— Kamala Harris (@KamalaHarris) February 8, 2017
In essence, Coretta Scott King’s 1986 letter strongly opposed Mr. Sessions for a federal judgeship, and Senator Warren was reading that letter to provide reasons why Sessions should not be confirmed as Attorney General. Senator Warren was prevented from continuing to read the letter.
The “Nevertheless, she persisted” portion of McConnell’s description of Senator Warren’s actions is resonating. I had the pleasure of meeting Senator Warren at a Massachusetts conference on Women in Public Service, where I co-chaired a session on women in STEM. Warren was a special guest speaker, and I will always remember that she took the time to talk with me. It wasn’t a long conversation … just a few minutes of an exchange, but memorable just the same.
Senator Warren was stopped from reading a document that is historical because, per McConnell, “The senator has impugned the motives and conduct of our colleague from Alabama.”
How does one share information, or even have the chance to debate issues if there isn’t a chance to properly discuss and cite a source? There may be disagreement, and ultimately, one side over another will “win” the debate, but one should be given a chance to present a point.

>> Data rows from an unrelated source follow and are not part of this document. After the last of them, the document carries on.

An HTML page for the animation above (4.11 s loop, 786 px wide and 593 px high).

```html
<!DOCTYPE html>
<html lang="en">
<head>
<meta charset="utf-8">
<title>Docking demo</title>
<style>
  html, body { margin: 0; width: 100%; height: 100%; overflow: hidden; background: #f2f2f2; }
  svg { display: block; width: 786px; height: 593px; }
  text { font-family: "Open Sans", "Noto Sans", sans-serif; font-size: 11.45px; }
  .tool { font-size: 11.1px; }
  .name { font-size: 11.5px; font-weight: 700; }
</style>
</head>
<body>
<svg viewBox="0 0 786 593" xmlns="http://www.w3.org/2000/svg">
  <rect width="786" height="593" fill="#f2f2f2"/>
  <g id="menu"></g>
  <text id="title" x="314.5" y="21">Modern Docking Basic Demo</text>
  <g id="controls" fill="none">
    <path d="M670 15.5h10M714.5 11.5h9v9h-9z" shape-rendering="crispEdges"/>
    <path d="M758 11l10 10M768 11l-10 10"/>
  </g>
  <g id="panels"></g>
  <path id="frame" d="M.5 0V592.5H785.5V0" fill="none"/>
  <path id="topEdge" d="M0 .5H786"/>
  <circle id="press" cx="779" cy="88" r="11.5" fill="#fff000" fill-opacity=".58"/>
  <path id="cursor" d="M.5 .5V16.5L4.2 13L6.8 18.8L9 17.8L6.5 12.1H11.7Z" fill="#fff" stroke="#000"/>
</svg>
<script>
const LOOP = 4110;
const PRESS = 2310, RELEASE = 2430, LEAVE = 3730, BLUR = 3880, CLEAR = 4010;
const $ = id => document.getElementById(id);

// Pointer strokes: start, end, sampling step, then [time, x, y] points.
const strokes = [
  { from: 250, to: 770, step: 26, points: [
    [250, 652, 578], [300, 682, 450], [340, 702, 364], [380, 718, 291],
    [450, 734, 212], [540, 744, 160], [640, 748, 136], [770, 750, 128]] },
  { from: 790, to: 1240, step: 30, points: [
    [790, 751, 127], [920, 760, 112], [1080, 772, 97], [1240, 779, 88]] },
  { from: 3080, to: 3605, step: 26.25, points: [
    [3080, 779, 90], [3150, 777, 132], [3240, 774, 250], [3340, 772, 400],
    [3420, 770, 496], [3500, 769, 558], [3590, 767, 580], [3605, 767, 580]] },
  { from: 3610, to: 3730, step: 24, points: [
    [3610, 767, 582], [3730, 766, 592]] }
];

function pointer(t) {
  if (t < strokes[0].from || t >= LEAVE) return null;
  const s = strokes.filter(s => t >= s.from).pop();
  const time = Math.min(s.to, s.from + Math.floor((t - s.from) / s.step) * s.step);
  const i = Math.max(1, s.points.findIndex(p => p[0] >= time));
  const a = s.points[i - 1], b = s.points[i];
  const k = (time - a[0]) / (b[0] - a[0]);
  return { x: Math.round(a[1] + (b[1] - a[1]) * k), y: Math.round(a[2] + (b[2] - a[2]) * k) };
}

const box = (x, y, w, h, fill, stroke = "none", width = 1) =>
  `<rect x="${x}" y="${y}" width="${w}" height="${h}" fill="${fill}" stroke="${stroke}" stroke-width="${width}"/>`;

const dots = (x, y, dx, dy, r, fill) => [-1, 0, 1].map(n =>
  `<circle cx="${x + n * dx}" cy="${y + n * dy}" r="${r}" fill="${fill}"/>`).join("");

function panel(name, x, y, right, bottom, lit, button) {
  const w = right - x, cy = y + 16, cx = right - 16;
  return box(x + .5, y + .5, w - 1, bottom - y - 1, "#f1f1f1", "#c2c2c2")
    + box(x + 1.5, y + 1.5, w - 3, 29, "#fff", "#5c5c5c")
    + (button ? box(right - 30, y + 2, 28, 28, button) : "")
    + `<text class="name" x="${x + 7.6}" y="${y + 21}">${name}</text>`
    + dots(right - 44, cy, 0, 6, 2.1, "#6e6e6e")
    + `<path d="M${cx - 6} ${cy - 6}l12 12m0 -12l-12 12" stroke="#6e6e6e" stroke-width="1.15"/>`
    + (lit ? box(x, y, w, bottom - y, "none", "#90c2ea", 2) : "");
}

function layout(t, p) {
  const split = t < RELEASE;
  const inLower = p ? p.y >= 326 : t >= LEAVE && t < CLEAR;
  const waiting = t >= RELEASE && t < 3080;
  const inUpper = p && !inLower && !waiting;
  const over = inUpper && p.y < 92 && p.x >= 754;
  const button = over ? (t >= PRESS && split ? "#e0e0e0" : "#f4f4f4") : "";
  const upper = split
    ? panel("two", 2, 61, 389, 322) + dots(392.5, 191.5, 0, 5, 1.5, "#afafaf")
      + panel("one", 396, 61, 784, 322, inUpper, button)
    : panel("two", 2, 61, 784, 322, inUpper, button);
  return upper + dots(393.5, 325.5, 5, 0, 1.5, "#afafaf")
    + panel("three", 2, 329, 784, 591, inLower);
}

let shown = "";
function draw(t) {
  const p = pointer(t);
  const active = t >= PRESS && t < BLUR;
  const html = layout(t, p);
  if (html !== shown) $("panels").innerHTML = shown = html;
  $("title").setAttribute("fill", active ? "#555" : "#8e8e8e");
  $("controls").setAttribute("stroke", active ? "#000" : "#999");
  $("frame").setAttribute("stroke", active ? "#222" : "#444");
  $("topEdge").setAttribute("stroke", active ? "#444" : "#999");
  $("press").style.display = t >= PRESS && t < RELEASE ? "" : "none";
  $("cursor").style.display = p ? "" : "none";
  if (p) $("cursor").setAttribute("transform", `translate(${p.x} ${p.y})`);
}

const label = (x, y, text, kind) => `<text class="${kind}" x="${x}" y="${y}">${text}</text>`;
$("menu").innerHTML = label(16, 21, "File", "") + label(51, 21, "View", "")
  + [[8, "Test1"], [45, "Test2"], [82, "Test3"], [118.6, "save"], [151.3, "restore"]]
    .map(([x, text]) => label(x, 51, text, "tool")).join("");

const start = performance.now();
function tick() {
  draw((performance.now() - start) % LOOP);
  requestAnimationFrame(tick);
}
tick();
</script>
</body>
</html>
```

May the words go down in history, as we are bold enough to seek, to uncover, and to share truths, no matter how hard they are to stomach. “Nevertheless, she persisted.”